- Young children tend to muddle their words.
- (Can we find and add a quotation of F. W. Newman to this entry?)
- To mash slightly for use in a cocktail.
- He muddled the mint sprigs in the bottom of the glass.
- To dabble in mud.
- (Can we find and add a quotation of Jonathan Swift to this entry?)
- To make turbid or muddy.
- He did ill to muddle the water.
- To think and act in a confused, aimless way.
- To cloud or stupefy; to render stupid with liquor; to intoxicate partially.
- Their old master Epicurus seems to have had his brains so muddled and confounded with them, that he scarce ever kept in the right way.
- often drunk, always muddled
- To waste or misuse, as one does who is stupid or intoxicated.
- They muddle it [money] away without method or object, and without having anything to show for it.
mix together, to mix up; to confuse
muddle (plural muddles)
- A mixture; a confusion; a garble.

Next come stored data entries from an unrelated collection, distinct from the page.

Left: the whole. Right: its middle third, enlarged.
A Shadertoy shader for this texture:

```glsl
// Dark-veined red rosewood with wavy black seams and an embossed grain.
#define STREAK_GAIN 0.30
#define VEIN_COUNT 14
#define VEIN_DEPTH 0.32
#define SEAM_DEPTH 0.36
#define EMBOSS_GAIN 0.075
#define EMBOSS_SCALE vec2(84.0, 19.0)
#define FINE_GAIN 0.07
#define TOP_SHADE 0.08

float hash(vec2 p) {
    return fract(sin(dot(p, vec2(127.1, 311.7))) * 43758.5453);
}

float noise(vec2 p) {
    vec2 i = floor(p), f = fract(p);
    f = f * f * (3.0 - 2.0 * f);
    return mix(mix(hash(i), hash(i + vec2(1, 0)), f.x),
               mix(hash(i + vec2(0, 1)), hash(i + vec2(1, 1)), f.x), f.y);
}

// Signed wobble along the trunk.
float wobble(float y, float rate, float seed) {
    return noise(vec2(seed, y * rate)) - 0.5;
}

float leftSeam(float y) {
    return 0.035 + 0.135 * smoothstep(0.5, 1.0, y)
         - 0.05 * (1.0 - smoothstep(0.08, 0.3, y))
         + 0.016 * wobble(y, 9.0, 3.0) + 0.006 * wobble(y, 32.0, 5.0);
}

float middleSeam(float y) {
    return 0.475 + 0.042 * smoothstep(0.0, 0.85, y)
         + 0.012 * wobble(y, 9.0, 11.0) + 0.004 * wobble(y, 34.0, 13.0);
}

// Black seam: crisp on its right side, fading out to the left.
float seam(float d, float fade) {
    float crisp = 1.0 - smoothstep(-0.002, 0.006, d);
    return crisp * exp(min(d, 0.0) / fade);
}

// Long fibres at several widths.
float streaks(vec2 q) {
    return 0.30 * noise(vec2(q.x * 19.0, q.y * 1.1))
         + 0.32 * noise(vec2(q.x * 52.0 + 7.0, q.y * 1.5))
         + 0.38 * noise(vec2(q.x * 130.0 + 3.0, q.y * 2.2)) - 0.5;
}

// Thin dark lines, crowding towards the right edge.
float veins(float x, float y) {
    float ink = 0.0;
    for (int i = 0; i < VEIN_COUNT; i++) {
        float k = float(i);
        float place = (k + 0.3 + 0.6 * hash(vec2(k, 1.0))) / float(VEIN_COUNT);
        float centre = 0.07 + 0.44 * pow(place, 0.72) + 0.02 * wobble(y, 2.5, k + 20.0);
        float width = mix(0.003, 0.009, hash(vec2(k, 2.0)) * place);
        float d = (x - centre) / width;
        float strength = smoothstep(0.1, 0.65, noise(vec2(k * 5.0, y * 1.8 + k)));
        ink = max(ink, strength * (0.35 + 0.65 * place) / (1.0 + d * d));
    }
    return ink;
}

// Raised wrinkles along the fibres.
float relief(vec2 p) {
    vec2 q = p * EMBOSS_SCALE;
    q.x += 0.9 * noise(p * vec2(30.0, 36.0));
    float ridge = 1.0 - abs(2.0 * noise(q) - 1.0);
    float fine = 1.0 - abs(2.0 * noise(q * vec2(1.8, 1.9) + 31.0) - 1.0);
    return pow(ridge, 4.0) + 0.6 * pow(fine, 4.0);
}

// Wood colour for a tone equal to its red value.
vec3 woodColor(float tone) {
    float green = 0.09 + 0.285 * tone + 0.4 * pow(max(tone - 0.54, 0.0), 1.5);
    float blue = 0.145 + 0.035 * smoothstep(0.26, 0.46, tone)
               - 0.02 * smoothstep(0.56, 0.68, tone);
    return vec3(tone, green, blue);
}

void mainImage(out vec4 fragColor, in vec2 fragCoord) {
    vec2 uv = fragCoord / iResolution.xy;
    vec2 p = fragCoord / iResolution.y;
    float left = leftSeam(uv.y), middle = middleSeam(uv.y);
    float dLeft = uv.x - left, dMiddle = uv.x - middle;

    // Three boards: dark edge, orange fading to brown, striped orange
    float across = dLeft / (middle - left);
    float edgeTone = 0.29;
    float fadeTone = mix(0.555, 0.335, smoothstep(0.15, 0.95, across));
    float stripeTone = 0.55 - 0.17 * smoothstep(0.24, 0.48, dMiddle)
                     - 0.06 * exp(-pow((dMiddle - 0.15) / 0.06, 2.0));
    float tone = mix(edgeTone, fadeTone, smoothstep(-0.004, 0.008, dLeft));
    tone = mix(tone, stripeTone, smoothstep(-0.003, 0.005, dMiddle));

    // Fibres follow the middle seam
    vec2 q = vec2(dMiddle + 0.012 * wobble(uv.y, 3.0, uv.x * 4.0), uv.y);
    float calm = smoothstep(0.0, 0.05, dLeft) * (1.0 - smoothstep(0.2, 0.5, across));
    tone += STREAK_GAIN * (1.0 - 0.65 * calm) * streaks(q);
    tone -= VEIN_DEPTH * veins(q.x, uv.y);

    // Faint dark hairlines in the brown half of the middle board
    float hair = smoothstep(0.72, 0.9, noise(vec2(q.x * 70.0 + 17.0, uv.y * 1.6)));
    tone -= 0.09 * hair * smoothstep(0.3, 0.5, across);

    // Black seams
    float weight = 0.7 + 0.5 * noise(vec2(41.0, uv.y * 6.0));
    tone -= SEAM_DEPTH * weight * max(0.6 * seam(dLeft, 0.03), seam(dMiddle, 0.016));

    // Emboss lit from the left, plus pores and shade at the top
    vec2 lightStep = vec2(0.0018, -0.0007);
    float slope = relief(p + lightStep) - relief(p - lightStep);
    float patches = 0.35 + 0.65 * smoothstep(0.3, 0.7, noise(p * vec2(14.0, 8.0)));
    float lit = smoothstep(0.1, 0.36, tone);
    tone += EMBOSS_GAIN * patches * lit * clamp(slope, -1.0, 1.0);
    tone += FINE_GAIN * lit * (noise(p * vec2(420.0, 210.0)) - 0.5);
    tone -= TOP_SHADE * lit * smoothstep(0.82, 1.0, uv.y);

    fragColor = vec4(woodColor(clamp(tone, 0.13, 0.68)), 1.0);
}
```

- The muddle of nervous speech he uttered did not have much meaning.
A mixture; a confusion; a garble